- [Exercise objective]:
Lines below containing the word "width" should be copied out.

- [The data]:
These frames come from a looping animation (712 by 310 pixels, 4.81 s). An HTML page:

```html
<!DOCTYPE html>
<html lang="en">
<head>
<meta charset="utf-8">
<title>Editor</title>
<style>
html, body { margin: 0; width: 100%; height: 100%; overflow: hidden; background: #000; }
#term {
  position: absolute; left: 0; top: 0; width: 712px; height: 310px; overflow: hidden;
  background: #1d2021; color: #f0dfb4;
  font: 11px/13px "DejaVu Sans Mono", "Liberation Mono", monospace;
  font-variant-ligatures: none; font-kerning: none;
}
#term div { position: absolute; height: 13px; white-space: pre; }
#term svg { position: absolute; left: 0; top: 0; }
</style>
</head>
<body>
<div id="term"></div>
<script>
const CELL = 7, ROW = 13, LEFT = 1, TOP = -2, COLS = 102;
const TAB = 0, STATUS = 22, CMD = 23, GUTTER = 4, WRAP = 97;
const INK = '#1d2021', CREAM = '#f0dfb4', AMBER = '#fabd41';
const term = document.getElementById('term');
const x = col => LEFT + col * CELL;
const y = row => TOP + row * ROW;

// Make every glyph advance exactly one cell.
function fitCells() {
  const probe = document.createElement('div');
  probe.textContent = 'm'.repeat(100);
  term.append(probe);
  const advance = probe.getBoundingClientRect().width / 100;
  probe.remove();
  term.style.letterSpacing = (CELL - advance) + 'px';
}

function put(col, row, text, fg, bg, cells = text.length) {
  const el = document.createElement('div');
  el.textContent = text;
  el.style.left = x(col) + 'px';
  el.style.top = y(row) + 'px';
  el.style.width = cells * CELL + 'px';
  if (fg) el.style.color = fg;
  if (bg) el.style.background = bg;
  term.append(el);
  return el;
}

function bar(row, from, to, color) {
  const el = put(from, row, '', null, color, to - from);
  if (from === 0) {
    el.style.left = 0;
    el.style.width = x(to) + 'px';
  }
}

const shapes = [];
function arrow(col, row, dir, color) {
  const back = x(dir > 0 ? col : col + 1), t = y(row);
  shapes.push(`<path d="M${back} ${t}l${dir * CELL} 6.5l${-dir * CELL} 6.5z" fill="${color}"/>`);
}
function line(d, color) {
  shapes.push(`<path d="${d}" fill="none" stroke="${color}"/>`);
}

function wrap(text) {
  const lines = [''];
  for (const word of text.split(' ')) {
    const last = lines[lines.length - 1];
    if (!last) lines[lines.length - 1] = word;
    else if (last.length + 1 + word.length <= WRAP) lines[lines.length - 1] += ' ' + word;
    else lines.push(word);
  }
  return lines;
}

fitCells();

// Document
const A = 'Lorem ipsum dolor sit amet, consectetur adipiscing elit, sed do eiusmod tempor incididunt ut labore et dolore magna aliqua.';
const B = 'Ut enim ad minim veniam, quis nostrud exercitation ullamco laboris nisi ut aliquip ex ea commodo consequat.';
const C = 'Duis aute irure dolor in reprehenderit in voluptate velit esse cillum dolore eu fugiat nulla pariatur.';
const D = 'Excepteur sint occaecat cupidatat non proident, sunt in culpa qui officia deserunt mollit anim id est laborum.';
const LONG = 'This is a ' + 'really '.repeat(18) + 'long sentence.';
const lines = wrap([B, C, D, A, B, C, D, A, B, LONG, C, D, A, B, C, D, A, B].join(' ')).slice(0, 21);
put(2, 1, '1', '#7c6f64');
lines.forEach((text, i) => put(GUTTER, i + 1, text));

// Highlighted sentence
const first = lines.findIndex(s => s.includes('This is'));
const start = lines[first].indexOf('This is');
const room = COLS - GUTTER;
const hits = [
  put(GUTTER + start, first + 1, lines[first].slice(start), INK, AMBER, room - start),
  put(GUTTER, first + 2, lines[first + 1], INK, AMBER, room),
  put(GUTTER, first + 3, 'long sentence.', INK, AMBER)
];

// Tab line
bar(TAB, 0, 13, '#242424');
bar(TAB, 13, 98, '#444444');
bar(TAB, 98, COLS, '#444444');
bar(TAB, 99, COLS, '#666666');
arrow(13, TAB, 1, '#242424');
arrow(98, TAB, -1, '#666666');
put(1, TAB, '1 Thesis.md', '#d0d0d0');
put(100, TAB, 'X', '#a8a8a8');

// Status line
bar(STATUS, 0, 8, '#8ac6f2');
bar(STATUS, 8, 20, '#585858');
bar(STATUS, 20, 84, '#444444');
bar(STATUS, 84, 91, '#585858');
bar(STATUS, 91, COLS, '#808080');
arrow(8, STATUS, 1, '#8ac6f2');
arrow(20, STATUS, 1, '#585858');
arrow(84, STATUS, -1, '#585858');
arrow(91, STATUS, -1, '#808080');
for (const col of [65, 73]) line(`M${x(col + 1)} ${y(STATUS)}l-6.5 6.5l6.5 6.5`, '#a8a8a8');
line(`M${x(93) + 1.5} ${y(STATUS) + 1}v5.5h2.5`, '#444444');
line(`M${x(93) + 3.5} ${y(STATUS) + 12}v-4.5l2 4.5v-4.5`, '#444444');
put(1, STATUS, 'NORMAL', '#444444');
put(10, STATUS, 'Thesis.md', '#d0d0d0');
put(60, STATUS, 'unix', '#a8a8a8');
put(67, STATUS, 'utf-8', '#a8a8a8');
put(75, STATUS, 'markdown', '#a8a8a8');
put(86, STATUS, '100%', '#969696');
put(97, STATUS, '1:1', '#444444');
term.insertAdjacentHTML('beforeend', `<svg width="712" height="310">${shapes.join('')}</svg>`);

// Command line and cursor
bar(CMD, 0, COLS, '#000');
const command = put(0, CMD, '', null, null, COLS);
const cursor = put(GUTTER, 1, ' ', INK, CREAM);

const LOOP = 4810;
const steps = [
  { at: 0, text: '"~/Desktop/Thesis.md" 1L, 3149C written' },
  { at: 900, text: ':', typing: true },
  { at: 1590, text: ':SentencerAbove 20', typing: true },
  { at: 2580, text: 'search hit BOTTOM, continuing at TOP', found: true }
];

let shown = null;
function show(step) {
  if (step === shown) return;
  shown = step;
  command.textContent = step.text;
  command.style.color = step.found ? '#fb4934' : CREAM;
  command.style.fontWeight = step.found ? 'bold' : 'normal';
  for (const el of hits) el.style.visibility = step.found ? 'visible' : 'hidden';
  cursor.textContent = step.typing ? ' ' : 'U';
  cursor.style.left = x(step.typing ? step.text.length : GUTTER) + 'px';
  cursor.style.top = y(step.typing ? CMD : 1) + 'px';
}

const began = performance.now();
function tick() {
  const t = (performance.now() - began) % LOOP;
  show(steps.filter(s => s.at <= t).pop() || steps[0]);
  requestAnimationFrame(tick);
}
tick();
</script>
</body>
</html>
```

- [Response]:
html, body { margin: 0; width: 100%; height: 100%; overflow: hidden; background: #000; }
  position: absolute; left: 0; top: 0; width: 712px; height: 310px; overflow: hidden;
  const advance = probe.getBoundingClientRect().width / 100;
  el.style.width = cells * CELL + 'px';
    el.style.width = x(to) + 'px';
term.insertAdjacentHTML('beforeend', `<svg width="712" height="310">${shapes.join('')}</svg>`);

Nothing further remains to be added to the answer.